EXERCISE INSTRUCTIONS -> Please report how many lines in these records contain the string "width", and give nothing besides the number.

DATA EXTRACT: Begin

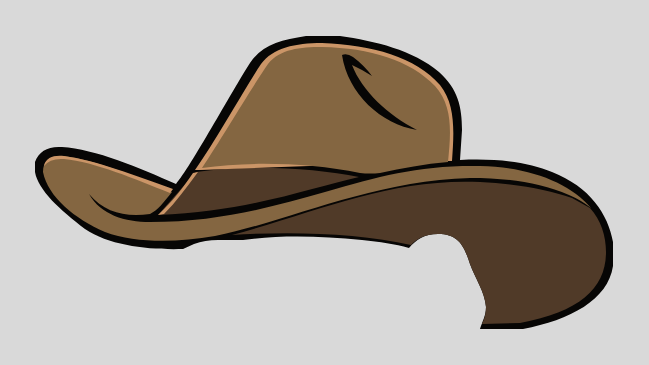
<!DOCTYPE html>
<html lang="en">
<head>
<meta charset="utf-8">
<title>Cowboy hat</title>
<style>
:root {
  --backdrop: #d9d9d9;
  --outline: #070605;
  --felt: #846641;
  --shade: #503a28;
  --highlight: #cb9567;
}
html, body { margin: 0; background: var(--backdrop); overflow: hidden; }
svg { display: block; width: 649px; height: 365px; }
.backdrop { fill: var(--backdrop); }
.outline { fill: var(--outline); }
.felt { fill: var(--felt); }
.shade { fill: var(--shade); }
.highlight { fill: var(--highlight); }
</style>
</head>
<body>
<svg viewBox="0 0 649 365" role="img" aria-label="Brown cowboy hat">
  <rect class="backdrop" width="649" height="365"/>
  <path class="outline" d="M35 162 C39 151 48 146 62 147 C95 149 140 168 176 184 C190 168 232 91 250 63 C262 45 280 40 306 36 L340 36 C375 41 413 50 439 72 C458 89 462 107 462 130 L460 160 C500 158 530 163 552 172 C590 187 608 214 613 242 L613 266 C608 300 570 320 523 329 L480 329 C482 322 486 316 486 307 C485 292 475 278 470 264 C464 245 458 234 438 234 C424 234 416 240 409 248 C395 244 380 242 362 240 C320 236 280 235 243 240 L218 240 Q205 240 194 244 L183 249 C150 250 110 246 85 229 C60 210 38 190 35 172 Z"/>

  <g id="brim">
    <path class="shade" d="M232 235 C320 211 390 178 480 182 C520 184 548 190 572 198 L590 208 C601 220 606 236 606 252 C606 288 580 312 520 323 L482 324 Q486 316 486 307 C485 292 475 278 470 264 C464 245 458 234 438 234 C424 234 417 239 411 245 C360 233 290 231 232 235 Z"/>
    <path class="felt" d="M43 172 C43 160 50 155 64 156 C95 160 135 176 172 192 C163 203 158 210 150 214 C125 217 105 213 89 194 C101 215 125 222 150 222 C220 222 275 206 325 192 C380 176 420 165 480 166 C530 167 570 183 591 208 Q581 200 569 195 C540 183 510 178 470 178 C370 181 290 221 215 236 C175 243 135 243 105 232 C75 219 48 197 43 172 Z"/>
    <path class="highlight" d="M44 166 C46 157 54 155 64 156 C95 160 137 176 173 189 L170 193 C135 179 95 162 64 159 Q50 158 44 166 Z"/>
  </g>

  <g id="hat-band">
    <path class="shade" d="M196 172 C250 164 315 168 359 177 C310 188 250 211 158 215 Z"/>
    <path class="highlight" d="M193 173 L198 172 C186 188 176 202 164 214 L158 215 C172 202 183 188 193 173 Z"/>
  </g>

  <g id="crown">
    <path class="highlight" d="M195 170 C215 142 245 88 261 64 C273 48 295 43 322 43 C372 45 416 57 440 85 C456 105 454 133 452 161 L447 161 L200 170 Z"/>
    <path class="felt" d="M202 168 C222 138 252 87 268 64 C280 49 300 47 322 47 C370 48 410 60 435 86 C453 106 451 132 448 162 C425 164 402 168 380 173 Q370 174 360 173 C310 163 250 161 202 168 Z"/>
    <path class="outline" d="M342 55 Q347 53 353 57 C361 63 367 69 372 76 Q363 70 352 65 C362 91 388 115 417 130 C381 124 348 94 342 55 Z"/>
  </g>
</svg>
</body>
</html>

DATA EXTRACT: End

WORKED SOLUTION -> 2